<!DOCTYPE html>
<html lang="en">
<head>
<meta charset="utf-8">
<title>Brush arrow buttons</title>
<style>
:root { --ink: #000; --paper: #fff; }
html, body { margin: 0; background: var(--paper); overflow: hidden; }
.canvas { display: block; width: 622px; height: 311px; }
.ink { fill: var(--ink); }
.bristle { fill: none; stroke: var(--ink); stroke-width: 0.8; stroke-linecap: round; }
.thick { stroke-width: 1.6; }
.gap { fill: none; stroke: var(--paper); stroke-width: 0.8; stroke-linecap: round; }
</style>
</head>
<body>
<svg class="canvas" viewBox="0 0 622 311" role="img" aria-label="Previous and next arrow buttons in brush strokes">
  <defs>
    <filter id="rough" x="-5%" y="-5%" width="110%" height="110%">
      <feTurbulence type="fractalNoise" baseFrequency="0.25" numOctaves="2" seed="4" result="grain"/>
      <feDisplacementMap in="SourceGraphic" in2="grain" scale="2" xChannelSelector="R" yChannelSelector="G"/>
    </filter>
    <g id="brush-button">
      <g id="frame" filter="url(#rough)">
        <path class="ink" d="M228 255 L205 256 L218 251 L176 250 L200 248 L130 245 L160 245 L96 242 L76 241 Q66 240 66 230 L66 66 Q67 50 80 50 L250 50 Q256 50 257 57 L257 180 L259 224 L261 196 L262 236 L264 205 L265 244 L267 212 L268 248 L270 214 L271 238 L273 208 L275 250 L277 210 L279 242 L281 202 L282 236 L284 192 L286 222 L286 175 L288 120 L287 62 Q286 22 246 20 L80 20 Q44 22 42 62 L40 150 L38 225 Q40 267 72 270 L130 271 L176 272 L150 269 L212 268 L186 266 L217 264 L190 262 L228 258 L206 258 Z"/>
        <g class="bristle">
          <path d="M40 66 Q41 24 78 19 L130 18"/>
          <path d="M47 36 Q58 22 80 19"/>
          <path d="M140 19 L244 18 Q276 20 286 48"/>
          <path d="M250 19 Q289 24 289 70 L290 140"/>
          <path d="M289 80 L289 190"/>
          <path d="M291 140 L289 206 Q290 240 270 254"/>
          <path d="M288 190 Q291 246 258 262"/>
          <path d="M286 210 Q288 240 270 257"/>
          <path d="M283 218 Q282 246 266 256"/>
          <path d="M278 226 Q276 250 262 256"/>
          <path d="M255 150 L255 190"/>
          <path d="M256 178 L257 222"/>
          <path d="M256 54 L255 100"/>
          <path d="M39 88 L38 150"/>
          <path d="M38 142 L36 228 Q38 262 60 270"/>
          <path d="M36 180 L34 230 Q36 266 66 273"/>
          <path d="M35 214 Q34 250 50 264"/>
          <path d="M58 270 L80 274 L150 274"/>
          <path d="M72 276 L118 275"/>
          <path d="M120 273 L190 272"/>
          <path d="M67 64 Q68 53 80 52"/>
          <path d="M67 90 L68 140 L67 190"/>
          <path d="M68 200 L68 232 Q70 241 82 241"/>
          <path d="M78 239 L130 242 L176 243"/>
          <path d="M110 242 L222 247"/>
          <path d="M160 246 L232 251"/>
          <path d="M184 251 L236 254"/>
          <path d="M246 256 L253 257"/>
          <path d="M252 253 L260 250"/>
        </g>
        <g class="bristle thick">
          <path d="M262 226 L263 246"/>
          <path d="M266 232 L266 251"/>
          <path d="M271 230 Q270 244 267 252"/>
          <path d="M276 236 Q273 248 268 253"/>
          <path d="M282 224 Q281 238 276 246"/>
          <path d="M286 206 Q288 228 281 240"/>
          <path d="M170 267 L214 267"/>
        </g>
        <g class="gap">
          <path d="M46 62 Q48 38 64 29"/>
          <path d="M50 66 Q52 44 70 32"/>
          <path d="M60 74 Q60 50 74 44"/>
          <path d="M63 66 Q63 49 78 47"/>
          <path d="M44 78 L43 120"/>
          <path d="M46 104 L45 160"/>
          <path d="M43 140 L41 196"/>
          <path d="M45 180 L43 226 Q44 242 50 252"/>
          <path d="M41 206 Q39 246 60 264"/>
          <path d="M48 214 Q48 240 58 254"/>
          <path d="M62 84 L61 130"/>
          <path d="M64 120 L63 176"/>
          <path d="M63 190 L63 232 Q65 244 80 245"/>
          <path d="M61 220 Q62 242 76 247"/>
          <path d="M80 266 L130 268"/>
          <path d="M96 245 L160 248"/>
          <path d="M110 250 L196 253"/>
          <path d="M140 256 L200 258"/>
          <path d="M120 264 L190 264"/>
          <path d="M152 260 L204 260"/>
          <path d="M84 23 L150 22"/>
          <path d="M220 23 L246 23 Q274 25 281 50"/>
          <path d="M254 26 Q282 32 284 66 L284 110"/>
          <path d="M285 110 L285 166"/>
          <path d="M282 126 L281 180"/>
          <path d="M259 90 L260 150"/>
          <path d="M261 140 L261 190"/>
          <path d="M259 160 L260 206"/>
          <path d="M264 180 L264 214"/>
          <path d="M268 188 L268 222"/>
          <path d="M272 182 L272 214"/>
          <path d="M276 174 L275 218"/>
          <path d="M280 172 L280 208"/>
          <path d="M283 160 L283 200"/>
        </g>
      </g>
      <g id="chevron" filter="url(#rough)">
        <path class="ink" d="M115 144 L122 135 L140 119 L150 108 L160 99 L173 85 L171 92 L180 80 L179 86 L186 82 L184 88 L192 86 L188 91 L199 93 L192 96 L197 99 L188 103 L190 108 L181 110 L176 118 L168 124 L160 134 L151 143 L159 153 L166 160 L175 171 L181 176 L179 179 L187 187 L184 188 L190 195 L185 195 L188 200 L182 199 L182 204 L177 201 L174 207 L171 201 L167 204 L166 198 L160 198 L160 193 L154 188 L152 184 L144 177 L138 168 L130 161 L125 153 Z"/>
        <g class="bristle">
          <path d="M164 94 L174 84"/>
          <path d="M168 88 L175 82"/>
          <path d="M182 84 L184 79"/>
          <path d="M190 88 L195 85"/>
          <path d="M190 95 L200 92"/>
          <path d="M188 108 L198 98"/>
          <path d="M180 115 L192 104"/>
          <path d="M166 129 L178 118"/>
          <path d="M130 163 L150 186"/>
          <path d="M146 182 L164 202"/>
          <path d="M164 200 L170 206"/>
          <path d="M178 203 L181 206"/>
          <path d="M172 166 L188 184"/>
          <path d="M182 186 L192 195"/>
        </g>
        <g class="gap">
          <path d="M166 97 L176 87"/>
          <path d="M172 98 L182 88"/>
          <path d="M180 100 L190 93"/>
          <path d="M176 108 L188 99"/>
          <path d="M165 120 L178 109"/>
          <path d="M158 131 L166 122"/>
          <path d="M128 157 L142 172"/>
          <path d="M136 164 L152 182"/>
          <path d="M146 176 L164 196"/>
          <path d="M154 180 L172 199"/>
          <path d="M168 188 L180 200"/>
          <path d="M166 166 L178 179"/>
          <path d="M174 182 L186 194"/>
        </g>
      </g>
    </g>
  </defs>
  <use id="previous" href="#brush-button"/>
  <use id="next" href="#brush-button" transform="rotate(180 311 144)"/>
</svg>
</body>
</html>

========================

▸ **What the exercise asks**: In the listing above, locate the line with "230 Q270 244" and the line with "62 Q48 38 64", then extract exactly those lines and every line between them, and nothing more.

▸ **Reply**:
          <path d="M271 230 Q270 244 267 252"/>
          <path d="M276 236 Q273 248 268 253"/>
          <path d="M282 224 Q281 238 276 246"/>
          <path d="M286 206 Q288 228 281 240"/>
          <path d="M170 267 L214 267"/>
        </g>
        <g class="gap">
          <path d="M46 62 Q48 38 64 29"/>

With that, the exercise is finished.